Propulsid Litigation Lawyer Says: Unnecessary Drug Killed 80 People
Propulsid was a popular nighttime heartburn drug before it was pulled in the market in March of 2000. It was linked to dozens of fatal heart rhythm abnormalities. A Food and Drug Administration (FDA) document associated the drug with 341 reports of heart rhythm abnormalities and 80 reported deaths. The FDA also acknowledges that only a small fraction of problems with a drug are ever reported.

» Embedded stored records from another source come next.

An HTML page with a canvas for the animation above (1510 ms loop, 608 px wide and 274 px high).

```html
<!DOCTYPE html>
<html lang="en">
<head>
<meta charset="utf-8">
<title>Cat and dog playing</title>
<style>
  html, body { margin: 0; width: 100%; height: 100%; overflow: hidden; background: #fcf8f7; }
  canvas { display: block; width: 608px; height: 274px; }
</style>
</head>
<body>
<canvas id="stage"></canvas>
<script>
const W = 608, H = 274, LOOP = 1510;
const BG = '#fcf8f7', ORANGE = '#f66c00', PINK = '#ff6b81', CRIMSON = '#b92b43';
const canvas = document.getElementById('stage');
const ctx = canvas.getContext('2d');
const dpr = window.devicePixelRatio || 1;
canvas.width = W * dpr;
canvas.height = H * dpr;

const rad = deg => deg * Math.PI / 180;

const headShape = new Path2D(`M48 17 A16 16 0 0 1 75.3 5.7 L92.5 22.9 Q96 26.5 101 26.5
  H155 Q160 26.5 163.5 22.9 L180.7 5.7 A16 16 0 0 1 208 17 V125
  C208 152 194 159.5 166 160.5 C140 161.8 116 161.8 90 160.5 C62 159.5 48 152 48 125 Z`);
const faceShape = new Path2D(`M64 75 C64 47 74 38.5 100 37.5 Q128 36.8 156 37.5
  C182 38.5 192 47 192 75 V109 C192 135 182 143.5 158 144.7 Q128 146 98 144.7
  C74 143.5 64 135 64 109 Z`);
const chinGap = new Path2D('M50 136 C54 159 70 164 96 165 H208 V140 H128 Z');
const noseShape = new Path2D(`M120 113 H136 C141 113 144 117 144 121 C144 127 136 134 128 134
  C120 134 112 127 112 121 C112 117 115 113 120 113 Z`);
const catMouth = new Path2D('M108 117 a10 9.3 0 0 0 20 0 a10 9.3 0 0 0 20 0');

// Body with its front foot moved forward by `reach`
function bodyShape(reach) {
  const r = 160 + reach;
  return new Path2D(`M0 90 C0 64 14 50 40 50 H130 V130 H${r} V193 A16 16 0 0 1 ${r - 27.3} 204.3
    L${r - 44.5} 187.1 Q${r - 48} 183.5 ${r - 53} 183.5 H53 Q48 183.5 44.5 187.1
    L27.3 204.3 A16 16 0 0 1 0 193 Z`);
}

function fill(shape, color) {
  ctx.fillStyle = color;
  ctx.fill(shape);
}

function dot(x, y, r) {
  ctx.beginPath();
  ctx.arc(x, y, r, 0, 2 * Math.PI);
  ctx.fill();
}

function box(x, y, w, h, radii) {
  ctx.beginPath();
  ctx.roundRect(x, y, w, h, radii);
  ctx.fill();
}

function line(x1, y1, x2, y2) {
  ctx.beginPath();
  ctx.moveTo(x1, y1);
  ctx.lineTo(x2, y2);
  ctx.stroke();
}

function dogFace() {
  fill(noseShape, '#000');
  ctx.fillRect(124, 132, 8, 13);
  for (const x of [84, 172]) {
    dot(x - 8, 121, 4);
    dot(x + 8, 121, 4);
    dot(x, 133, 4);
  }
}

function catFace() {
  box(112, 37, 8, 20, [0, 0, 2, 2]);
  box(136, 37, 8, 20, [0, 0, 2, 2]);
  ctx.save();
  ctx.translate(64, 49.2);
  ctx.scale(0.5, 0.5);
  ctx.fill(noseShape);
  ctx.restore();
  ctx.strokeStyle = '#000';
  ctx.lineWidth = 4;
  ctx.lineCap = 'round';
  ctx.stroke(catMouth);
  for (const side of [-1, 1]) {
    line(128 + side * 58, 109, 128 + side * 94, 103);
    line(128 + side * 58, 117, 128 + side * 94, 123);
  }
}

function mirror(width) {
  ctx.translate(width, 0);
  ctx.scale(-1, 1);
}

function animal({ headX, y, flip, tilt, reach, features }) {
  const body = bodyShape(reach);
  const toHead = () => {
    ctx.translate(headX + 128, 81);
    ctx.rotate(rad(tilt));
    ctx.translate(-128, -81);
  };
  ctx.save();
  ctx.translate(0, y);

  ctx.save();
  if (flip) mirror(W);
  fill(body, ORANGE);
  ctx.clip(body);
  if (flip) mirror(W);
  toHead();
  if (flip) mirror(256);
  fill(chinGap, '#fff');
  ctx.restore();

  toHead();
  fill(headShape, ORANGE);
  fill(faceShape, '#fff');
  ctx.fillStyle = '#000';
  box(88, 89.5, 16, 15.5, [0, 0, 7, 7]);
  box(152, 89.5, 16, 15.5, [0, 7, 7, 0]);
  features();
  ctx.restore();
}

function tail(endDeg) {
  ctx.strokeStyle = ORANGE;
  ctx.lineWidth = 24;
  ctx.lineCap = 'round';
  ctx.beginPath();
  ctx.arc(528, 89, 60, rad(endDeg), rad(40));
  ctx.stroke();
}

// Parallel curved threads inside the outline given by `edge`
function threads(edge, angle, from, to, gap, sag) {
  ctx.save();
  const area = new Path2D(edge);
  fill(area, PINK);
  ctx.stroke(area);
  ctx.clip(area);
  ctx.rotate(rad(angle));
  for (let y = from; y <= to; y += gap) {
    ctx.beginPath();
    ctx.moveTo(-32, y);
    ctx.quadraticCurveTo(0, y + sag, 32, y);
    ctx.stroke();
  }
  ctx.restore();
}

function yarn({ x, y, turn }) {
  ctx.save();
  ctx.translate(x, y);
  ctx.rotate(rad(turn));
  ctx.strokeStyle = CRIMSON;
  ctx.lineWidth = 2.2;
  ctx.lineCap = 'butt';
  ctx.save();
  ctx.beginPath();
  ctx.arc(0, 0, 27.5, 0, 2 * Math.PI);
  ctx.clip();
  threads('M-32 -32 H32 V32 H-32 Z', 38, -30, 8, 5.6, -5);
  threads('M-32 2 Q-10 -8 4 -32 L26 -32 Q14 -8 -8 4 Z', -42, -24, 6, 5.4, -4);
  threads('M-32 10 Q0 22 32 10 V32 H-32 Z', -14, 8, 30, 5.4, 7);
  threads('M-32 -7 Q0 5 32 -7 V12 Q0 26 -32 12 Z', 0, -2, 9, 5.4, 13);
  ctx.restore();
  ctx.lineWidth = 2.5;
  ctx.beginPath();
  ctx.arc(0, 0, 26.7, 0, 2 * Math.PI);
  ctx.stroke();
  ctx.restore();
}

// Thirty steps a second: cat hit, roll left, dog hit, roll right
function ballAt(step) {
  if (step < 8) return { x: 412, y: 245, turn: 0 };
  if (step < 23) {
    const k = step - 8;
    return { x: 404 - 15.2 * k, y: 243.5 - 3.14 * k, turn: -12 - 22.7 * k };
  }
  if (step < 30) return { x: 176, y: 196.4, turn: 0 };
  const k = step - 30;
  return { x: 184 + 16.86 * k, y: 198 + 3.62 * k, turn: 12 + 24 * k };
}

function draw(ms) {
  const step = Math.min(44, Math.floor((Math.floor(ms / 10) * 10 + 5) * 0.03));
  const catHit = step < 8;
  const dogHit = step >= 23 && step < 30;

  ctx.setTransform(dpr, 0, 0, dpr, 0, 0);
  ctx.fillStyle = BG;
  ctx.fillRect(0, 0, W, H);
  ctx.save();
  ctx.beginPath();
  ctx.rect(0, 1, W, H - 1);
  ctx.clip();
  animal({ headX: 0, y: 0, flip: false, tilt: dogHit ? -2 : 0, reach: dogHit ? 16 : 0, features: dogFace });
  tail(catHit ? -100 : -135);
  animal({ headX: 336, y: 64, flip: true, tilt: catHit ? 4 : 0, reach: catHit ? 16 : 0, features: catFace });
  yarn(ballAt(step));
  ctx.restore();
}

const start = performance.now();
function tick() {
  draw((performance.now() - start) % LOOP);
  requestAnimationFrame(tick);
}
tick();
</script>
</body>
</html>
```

Propulsid was used to treat severe nighttime heartburn in adult pations with gastroesophageal reflux disease, also known as GERD. The labeling had to be changed many times to account for the growing toll of heart disease and death caused by the drug, and finally after 7 years on the market it was pulled by the FDA. At the time of the Propulsid recall more than 350,000 Americans were taking Propulsid. It is estimated that over 30 million Americans took the drug since it went on the market in 1993. At the time of the recall it was one of Johnson & Johnson's best selling drugs.
This is just another example of an unnecessary treatment causing pain and death. The vast majority of patients with GERD can control and cure the disease with a carefully regulated diet and increased water intake. Taking a drug to repress acid reflux just represses the excess acid, neither curing the condition nor removing it from the system. Throwing unnecessary drugs at conditions that could be cured through lifestyle changes is one of the factors leading to this country's epidemic of medical errors. Over 80 people have died from using Propulsid when it was not even necessary to cure their condition.

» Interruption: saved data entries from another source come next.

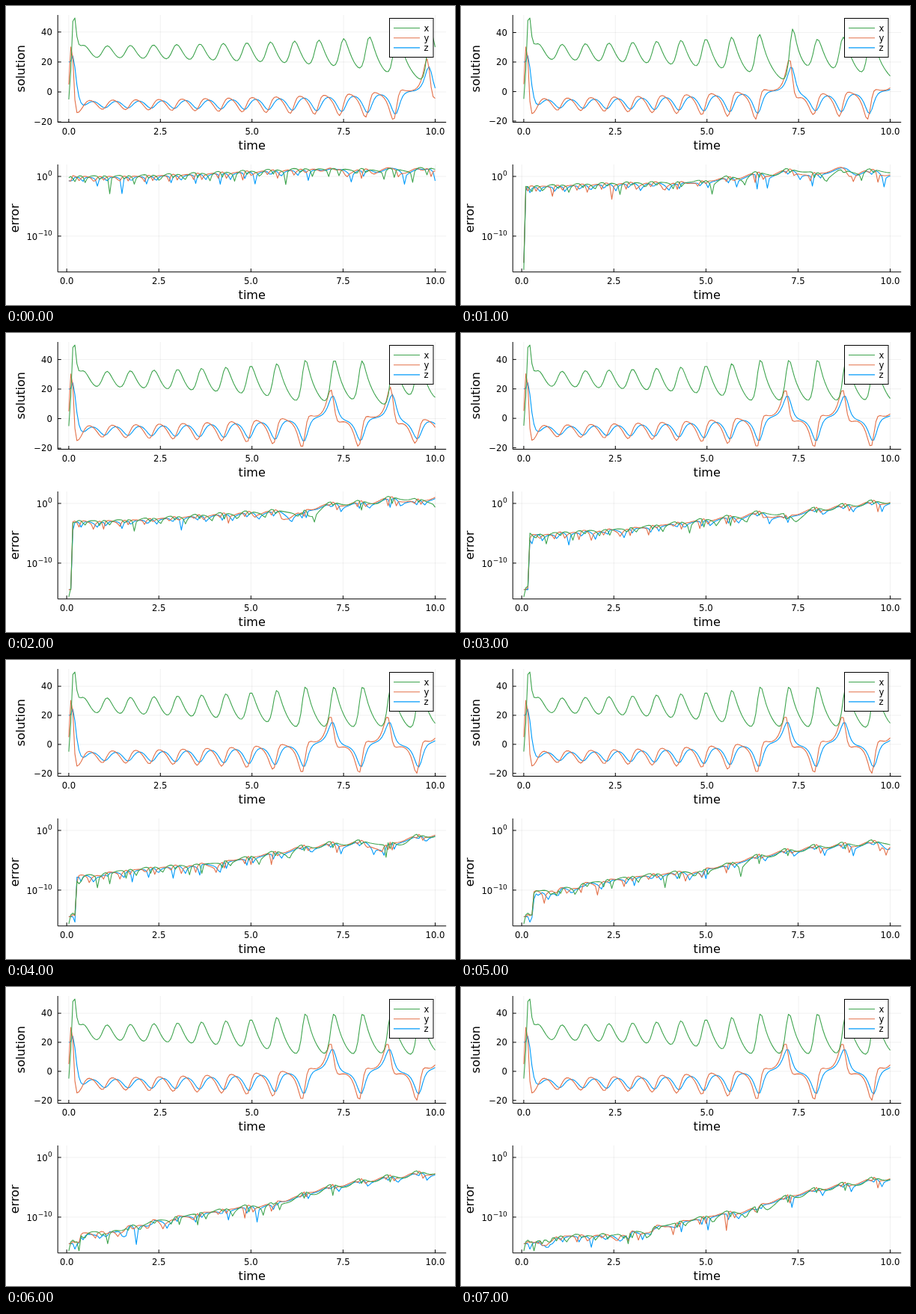
An HTML page for the animation above (8000 ms loop, 600 by 400 pixels).

```html
<!DOCTYPE html>
<html lang="en">
<head>
<meta charset="utf-8">
<title>Parallel-in-time solution of the Lorenz system</title>
<style>
html, body { margin: 0; width: 100%; height: 100%; overflow: hidden; background: #fff; }
svg { display: block; width: 600px; height: 400px; }
text { font-family: "DejaVu Sans", sans-serif; font-size: 11.6px; fill: #000; }
.guide { font-size: 16px; }
.axis { stroke: #000; stroke-width: 1; fill: none; }
.grid { stroke: #000; stroke-opacity: .1; stroke-width: .6; fill: none; }
.curve { fill: none; stroke-width: 1.1; stroke-linejoin: round; }
</style>
</head>
<body>
<svg id="stage" viewBox="0 0 600 400"></svg>
<script>
const STEPS = 180, FINE = 80, SPAN = 10, DT = SPAN / STEPS;
const ROUNDS = 8, HOLD = 1000, START = [20, 5, -5];
const BLUE = "#009afa", ORANGE = "#e36f47", GREEN = "#3ea44e";
const COLORS = [BLUE, ORANGE, GREEN];
const LEFT = 69.2, RIGHT = 588.2, PAD = 0.03;
const TOP = { y0: 12, y1: 155.5 }, BOTTOM = { y0: 212, y1: 355.8 };

// Lorenz system, classic Runge-Kutta steps
const slope = ([x, y, z]) => [10 * (y - x), x * (28 - z) - y, x * y - 8 / 3 * z];
const axpy = (u, h, k) => u.map((v, i) => v + h * k[i]);

function rk4(u, h) {
  const a = slope(u), b = slope(axpy(u, h / 2, a));
  const c = slope(axpy(u, h / 2, b)), d = slope(axpy(u, h, c));
  return u.map((v, i) => v + h / 6 * (a[i] + 2 * b[i] + 2 * c[i] + d[i]));
}
const coarse = u => rk4(u, DT);
function fine(u) {
  for (let i = 0; i < FINE; i++) u = rk4(u, DT / FINE);
  return u;
}
function march(step) {
  const path = [START];
  for (let n = 0; n < STEPS; n++) path.push(step(path[n]));
  return path;
}
// Parareal correction: fine(old) + coarse(new) - coarse(old)
function correct(old) {
  const next = [START];
  for (let n = 0; n < STEPS; n++) {
    const f = fine(old[n]), g = coarse(next[n]), g0 = coarse(old[n]);
    next.push(f.map((v, i) => v + g[i] - g0[i]));
  }
  return next;
}

const exact = march(fine);
const rounds = [march(coarse)];
while (rounds.length < ROUNDS) rounds.push(correct(rounds[rounds.length - 1]));

// Scales
function padded(lo, hi, a, b) {
  const m = PAD * (hi - lo);
  return v => a + (v - lo + m) / (hi - lo + 2 * m) * (b - a);
}
const topX = padded(0, SPAN, LEFT, RIGHT);
const lowX = padded(DT, SPAN, LEFT, RIGHT);
const lowY = e => BOTTOM.y1 + (e + 16) / 18 * (BOTTOM.y0 - BOTTOM.y1);

// SVG helpers
const stage = document.getElementById("stage");
function add(tag, attrs, parent = stage) {
  const el = document.createElementNS("http://www.w3.org/2000/svg", tag);
  for (const k in attrs) el.setAttribute(k, attrs[k]);
  return parent.appendChild(el);
}
function label(str, x, y, anchor = "middle", attrs = {}) {
  const el = add("text", { x, y, "text-anchor": anchor, ...attrs });
  el.textContent = str;
  return el;
}
const line = (cls, d) => add("path", { class: cls, d });

function guides(box, name, x) {
  const mid = (LEFT + RIGHT) / 2;
  label("time", mid, box.y1 + 36.5, "middle", { class: "guide" });
  label(name, 0, 0, "middle", {
    class: "guide", transform: `translate(${x} ${(box.y0 + box.y1) / 2}) rotate(-90)`
  });
}
function frame(box, scale) {
  for (let t = 0; t <= SPAN; t += 2.5) {
    const x = scale(t);
    line("grid", `M${x} ${box.y0}V${box.y1}`);
    line("axis", `M${x} ${box.y1}v-4.5`);
    label(t.toFixed(1), x, box.y1 + 16.2);
  }
  line("axis", `M${LEFT} ${box.y0}V${box.y1}H${RIGHT}`);
}
const curves = () => COLORS.map(c => add("path", { class: "curve", stroke: c }));

frame(TOP, topX);
guides(TOP, "solution", 25);
const ticks = [-20, 0, 20, 40].map(v => ({
  v,
  grid: line("grid", ""),
  mark: line("axis", ""),
  text: label(String(v).replace("-", "\u2212"), 61.8, 0, "end")
}));
const topCurves = curves();

frame(BOTTOM, lowX);
guides(BOTTOM, "error", 16.5);
for (const e of [0, -10]) {
  const y = lowY(e);
  line("grid", `M${LEFT} ${y}H${RIGHT}`);
  line("axis", `M${LEFT} ${y}h4.5`);
  const sup = label(String(e).replace("-", "\u2212"), 61.8, y - .8, "end");
  sup.style.fontSize = "9px";
  label("10", e ? 42.2 : 55.6, y + 5, "end");
}
const lowCurves = curves();

add("rect", { x: 512.5, y: 16.5, width: 58.5, height: 52, fill: "#fff", stroke: "#000" });
[["x", GREEN], ["y", ORANGE], ["z", BLUE]].forEach(([name, color], i) => {
  const y = 29.5 + 13.2 * i;
  add("path", { class: "curve", stroke: color, d: `M518 ${y}H553` });
  label(name, 558.5, y + 4.2, "start");
});

const join = pts => "M" + pts.map(p => p[0].toFixed(2) + " " + p[1].toFixed(2)).join("L");

function show(path) {
  const all = path.flat();
  const scale = padded(Math.min(...all), Math.max(...all), TOP.y1, TOP.y0);
  for (const { v, grid, mark, text } of ticks) {
    const y = scale(v);
    grid.setAttribute("d", `M${LEFT} ${y}H${RIGHT}`);
    mark.setAttribute("d", `M${LEFT} ${y}h4.5`);
    text.setAttribute("y", y + 4.2);
  }
  for (let i = 0; i < 3; i++) {
    const sol = path.map((u, n) => [topX(n * DT), scale(u[i])]);
    const err = path.map((u, n) => {
      const e = Math.max(Math.abs(u[i] - exact[n][i]), Number.EPSILON);
      return [lowX(n * DT), lowY(Math.log10(e))];
    }).slice(1);
    topCurves[i].setAttribute("d", join(sol));
    lowCurves[i].setAttribute("d", join(err));
  }
}

let shown = -1;
const begin = performance.now();
function tick() {
  const k = Math.floor((performance.now() - begin) / HOLD) % ROUNDS;
  if (k !== shown) show(rounds[shown = k]);
  requestAnimationFrame(tick);
}
tick();
</script>
</body>
</html>
```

If you or a loved one have suffered from these adverse effects of Propulsid and are one of the many who have not yet spoken up, contact a lawyer and discuss your options immediately. Class action lawsuits have placed the blame squarely on the drug manufacturer, and if you participate in litigation you can claim damages as well as help the public assess the true numbers of people hurt by dangerous drugs and medical errors.